*** Opening Task inputs ***

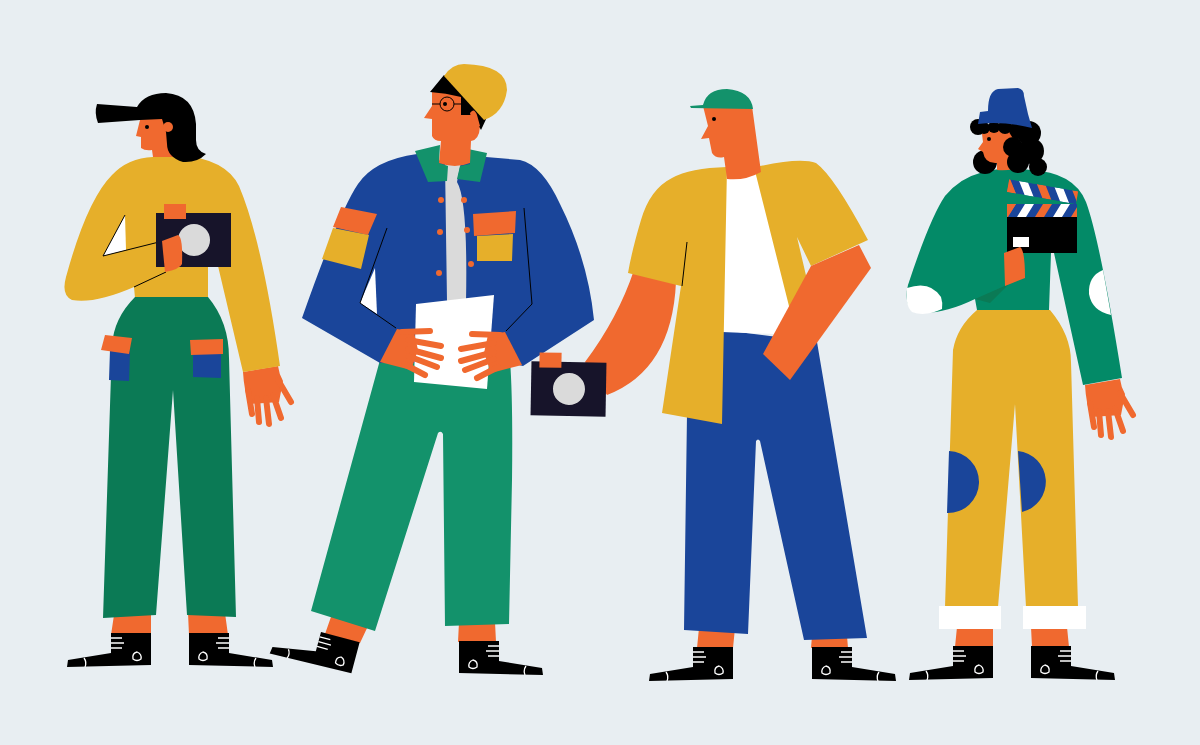
<!DOCTYPE html>
<html lang="en">
<head>
<meta charset="utf-8">
<title>Film crew</title>
<style>
:root {
  --sky: #e8eef2; --skin: #f0692f; --yellow: #e6af2a; --blue: #1a459a;
  --pine: #0b7a55; --green: #13926b; --jade: #038a67; --ink: #000;
  --camera: #17142a; --grey: #dadada; --white: #fff;
}
html, body { margin: 0; background: var(--sky); overflow: hidden; }
svg { display: block; width: 1200px; height: 745px; }
.skin { fill: var(--skin); } .yellow { fill: var(--yellow); } .blue { fill: var(--blue); }
.pine { fill: var(--pine); } .green { fill: var(--green); } .jade { fill: var(--jade); }
.ink { fill: var(--ink); } .camera { fill: var(--camera); } .grey { fill: var(--grey); }
.white { fill: var(--white); } .sky { fill: var(--sky); }
.seam { fill: none; stroke: var(--ink); stroke-width: 1; }
.lace { fill: none; stroke: var(--white); stroke-width: 1.3; }
.fingers { fill: none; stroke: var(--skin); stroke-width: 6; stroke-linecap: round; }
</style>
</head>
<body>
<svg viewBox="0 0 1200 745" role="img" aria-label="Four film crew members standing with cameras, a script and a clapperboard">
  <defs>
    <g id="shoe">
      <path class="ink" d="M44 0H84V32L0 34L1 27L44 20Z"/>
      <path class="lace" d="M44 5H55M44 10H57M44 15H55M17 25Q20 29 18 34"/>
      <path class="lace" d="M66 26Q65 20 70 19Q75 21 74 26Q70 29 66 26Z"/>
    </g>
    <g id="hanging-hand">
      <path class="skin" d="M243 372L278 366Q279 374 283 381L279 402L249 404Q244 390 243 372Z"/>
      <path class="fingers" d="M248 390L252 414M257 398L259 422M266 398L269 424M273 395L281 418M278 380L291 402"/>
    </g>
    <g id="gripping-hand">
      <path class="skin" d="M397 329L380 362L411 370L418 350L414 332Z"/>
      <path class="fingers" d="M402 332L430 331M408 340L441 346M408 349L441 358M408 356L437 367M404 364L425 375"/>
    </g>
    <g id="camera">
      <rect class="camera" x="156" y="213" width="75" height="54"/>
      <rect class="skin" x="164" y="204" width="22" height="15"/>
      <circle class="grey" cx="194" cy="240" r="16"/>
    </g>
    <clipPath id="clap-edge"><rect width="70" height="13"/></clipPath>
    <g id="clap-stripes" clip-path="url(#clap-edge)">
      <rect class="blue" width="70" height="13"/>
      <path class="skin" d="M-8 13L0 0H9L1 13ZM28 13L36 0H45L37 13ZM64 13L72 0H81L73 13Z"/>
      <path class="white" d="M10 13L18 0H27L19 13ZM46 13L54 0H63L55 13Z"/>
      <path class="skin" d="M0 0H9L3 9L0 13Z"/>
    </g>
  </defs>

  <rect class="sky" width="1200" height="745"/>

  <g id="photographer">
    <path class="skin" d="M114 615H151V635H111ZM188 613H225L228 635H189Z"/>
    <use href="#shoe" x="67" y="633"/>
    <use href="#shoe" transform="translate(273 633) scale(-1 1)"/>
    <use href="#hanging-hand"/>
    <path class="yellow" d="M153 157L180 155Q226 159 239 186Q262 240 280 366L243 372L218 266H208V298H135L134 287Q95 304 72 300Q61 295 66 277Q87 200 112 175Q128 158 153 157Z"/>
    <path class="white" d="M125 215L103 256L126 250Z"/>
    <path class="seam" d="M125 215L103 256L163 241M134 287L166 272"/>
    <path class="pine" d="M135 297H208Q229 322 229 358L236 617L187 615L173 390L156 615L103 618L112 345Q114 318 135 297Z"/>
    <path class="blue" d="M110 350L130 352L129 381L109 380ZM193 352H221V378L193 377Z"/>
    <path class="skin" d="M105 335L132 338L129 354L101 350ZM190 340L223 339V354L191 355Z"/>
    <path class="skin" d="M141 116L136 136L141 137V148Q145 151 152 150L153 157H180L176 116Z"/>
    <path class="ink" d="M97 104L137 107Q145 93 166 93Q194 95 196 124V140Q196 151 206 154Q197 163 183 162Q167 157 167 144L166 132L162 119L140 120L98 123Q94 113 97 104Z"/>
    <circle class="skin" cx="168" cy="127" r="5"/>
    <circle class="ink" cx="147" cy="127" r="2"/>
    <use href="#camera"/>
    <path class="skin" d="M162 241L178 235Q183 237 182 264Q180 269 165 272Z"/>
  </g>

  <g id="writer">
    <path class="skin" d="M332 614L368 626L360 643L325 634ZM459 622H495L496 642H458Z"/>
    <use href="#shoe" transform="translate(278.5 620.6) rotate(15)"/>
    <use href="#shoe" transform="translate(543 641) scale(-1 1)"/>
    <path class="green" d="M380 360H510Q513 400 512 480L509 624L445 626L443 434Q441 430 438 433L375 631L311 611Z"/>
    <path class="blue" d="M417 154Q374 160 358 184Q340 210 302 318L380 363H510L523 366L594 320Q588 260 560 204Q542 165 520 160L486 157L455 165Z"/>
    <path class="white" d="M375 268L360 303L377 314Z"/>
    <path class="seam" d="M387 228L360 303L396 328M524 208L532 304L506 331"/>
    <path class="grey" d="M445 162H461L457 182Q468 200 466 302H447Z"/>
    <path class="skin" d="M341 207L377 214L368 235L333 227ZM473 214L516 211L515 233L474 236Z"/>
    <path class="yellow" d="M333 228L369 235L361 269L322 259ZM477 236L513 234L512 261H477Z"/>
    <g class="skin">
      <circle cx="441" cy="200" r="3"/><circle cx="440" cy="232" r="3"/><circle cx="439" cy="273" r="3"/>
      <circle cx="464" cy="200" r="3"/><circle cx="467" cy="230" r="3"/><circle cx="471" cy="264" r="3"/>
    </g>
    <path class="green" d="M415 151L440 145L439 163L448 166L447 181L428 182ZM468 149L487 153L480 182L457 179L460 166L470 164Z"/>
    <path class="skin" d="M432 92V106L424 118L432 119V136Q434 141 441 141L439 163Q455 169 470 163L471 141Q479 140 480 127L470 95L446 82Z"/>
    <path class="ink" d="M430 92L444 75L488 115L481 130L473 115H461V97Q446 93 430 92Z"/>
    <path class="skin" d="M470 113Q474 107 477 115L480 126L474 130Z"/>
    <path class="yellow" d="M444 76Q452 64 464 64Q507 65 507 90Q504 113 484 120Z"/>
    <circle class="seam" cx="447" cy="104" r="7"/>
    <path class="seam" d="M432 104H440M454 104H462"/>
    <circle class="ink" cx="445" cy="104" r="2"/>
    <path class="white" d="M416 304L494 295L487 389L414 382Z"/>
    <use href="#gripping-hand"/>
    <use href="#gripping-hand" transform="translate(902 3) scale(-1 1)"/>
  </g>

  <g id="camera-operator">
    <path class="skin" d="M699 628H735L733 648H697ZM812 636H847L848 648H811Z"/>
    <use href="#shoe" x="649" y="647"/>
    <use href="#shoe" transform="translate(896 647) scale(-1 1)"/>
    <path class="skin" d="M634 270L676 282Q672 370 607 395L585 362Q618 318 634 270Z"/>
    <use href="#camera" transform="translate(375 149) rotate(1 194 240)"/>
    <path class="blue" d="M687 414L722 330L817 342L867 638L804 640L760 441Q758 438 756 441L748 634L684 630Z"/>
    <path class="white" d="M726 176L760 172L797 260L796 335L722 332Z"/>
    <path class="yellow" d="M727 167Q690 168 672 178Q650 189 641 220Q632 250 628 273L681 286L662 413L722 424Z"/>
    <path class="seam" d="M687 242L682 286"/>
    <path class="yellow" d="M756 167Q800 157 816 163Q834 176 868 240L811 266L797 237L808 284L790 310L756 175Z"/>
    <path class="skin" d="M811 266L859 245L871 268L790 380L763 354Z"/>
    <path class="skin" d="M703 106L708 126L701 139L709 138L712 153Q716 159 724 157L727 179Q745 181 761 172L752 106Z"/>
    <path class="green" d="M690 106L703 105Q707 89 727 89Q751 91 753 109L691 108Z"/>
    <circle class="ink" cx="714" cy="119" r="2"/>
  </g>

  <g id="clapper-loader">
    <path class="skin" d="M957 627H993V647H955ZM1031 627H1067L1069 647H1032Z"/>
    <use href="#shoe" x="909" y="646"/>
    <use href="#shoe" transform="translate(1115 646) scale(-1 1)"/>
    <use href="#hanging-hand" x="842" y="13"/>
    <path class="jade" d="M980 173Q1005 166 1030 170Q1074 172 1086 202Q1100 240 1122 378L1083 385L1054 253H1051L1049 310H977L975 299Q940 316 915 312Q903 305 908 285Q930 218 945 196Q960 178 980 173Z"/>
    <path class="white" d="M907 288Q930 280 941 297Q943 303 942 309Q925 317 912 312Q905 306 907 288Z"/>
    <path class="white" d="M1103 270Q1088 276 1089 294Q1092 311 1111 315Z"/>
    <path class="pine" d="M975 299L1009 284L990 303Z"/>
    <path class="yellow" d="M977 310H1050Q1071 335 1071 362L1078 607H1026L1015 404L998 607H945L953 350Q957 327 977 310Z"/>
    <path class="blue" d="M949 451A31 31 0 0 1 947 513ZM1018 451A31 31 0 0 1 1022 512Z"/>
    <rect class="white" x="939" y="606" width="62" height="23"/>
    <rect class="white" x="1023" y="606" width="63" height="23"/>
    <g class="ink">
      <circle cx="978" cy="127" r="8"/><circle cx="985" cy="162" r="12"/>
    </g>
    <path class="skin" d="M981 126L983 142L978 149L983 152Q985 164 997 163V170Q1005 171 1014 169V126Z"/>
    <g class="ink">
      <circle cx="984" cy="128" r="6"/><circle cx="994" cy="127" r="6"/><circle cx="1005" cy="127" r="7"/>
      <circle cx="1018" cy="130" r="9"/><circle cx="1029" cy="133" r="12"/><circle cx="1013" cy="147" r="10"/>
      <circle cx="1031" cy="151" r="13"/><circle cx="1018" cy="162" r="11"/><circle cx="1038" cy="167" r="9"/>
      <circle cx="989" cy="139" r="2"/>
    </g>
    <path class="blue" d="M988 111Q988 91 998 89L1018 88Q1024 89 1024 96L1028 114L1032 128Q1004 121 978 124L980 112Z"/>
    <rect class="ink" x="1007" y="216" width="70" height="37"/>
    <rect class="white" x="1013" y="237" width="16" height="10"/>
    <use href="#clap-stripes" transform="translate(1007 204)"/>
    <use href="#clap-stripes" transform="translate(1007 192) rotate(10) scale(1 -1)"/>
    <path class="skin" d="M1004 253L1020 247Q1025 250 1025 278L1005 286Z"/>
  </g>
</svg>
</body>
</html>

*** Closing Task inputs ***

> [Assignment] Report every line of the entries that carries the word "seam".

> [Answer box]
.seam { fill: none; stroke: var(--ink); stroke-width: 1; }
    <path class="seam" d="M125 215L103 256L163 241M134 287L166 272"/>
    <path class="seam" d="M387 228L360 303L396 328M524 208L532 304L506 331"/>
    <circle class="seam" cx="447" cy="104" r="7"/>
    <path class="seam" d="M432 104H440M454 104H462"/>
    <path class="seam" d="M687 242L682 286"/>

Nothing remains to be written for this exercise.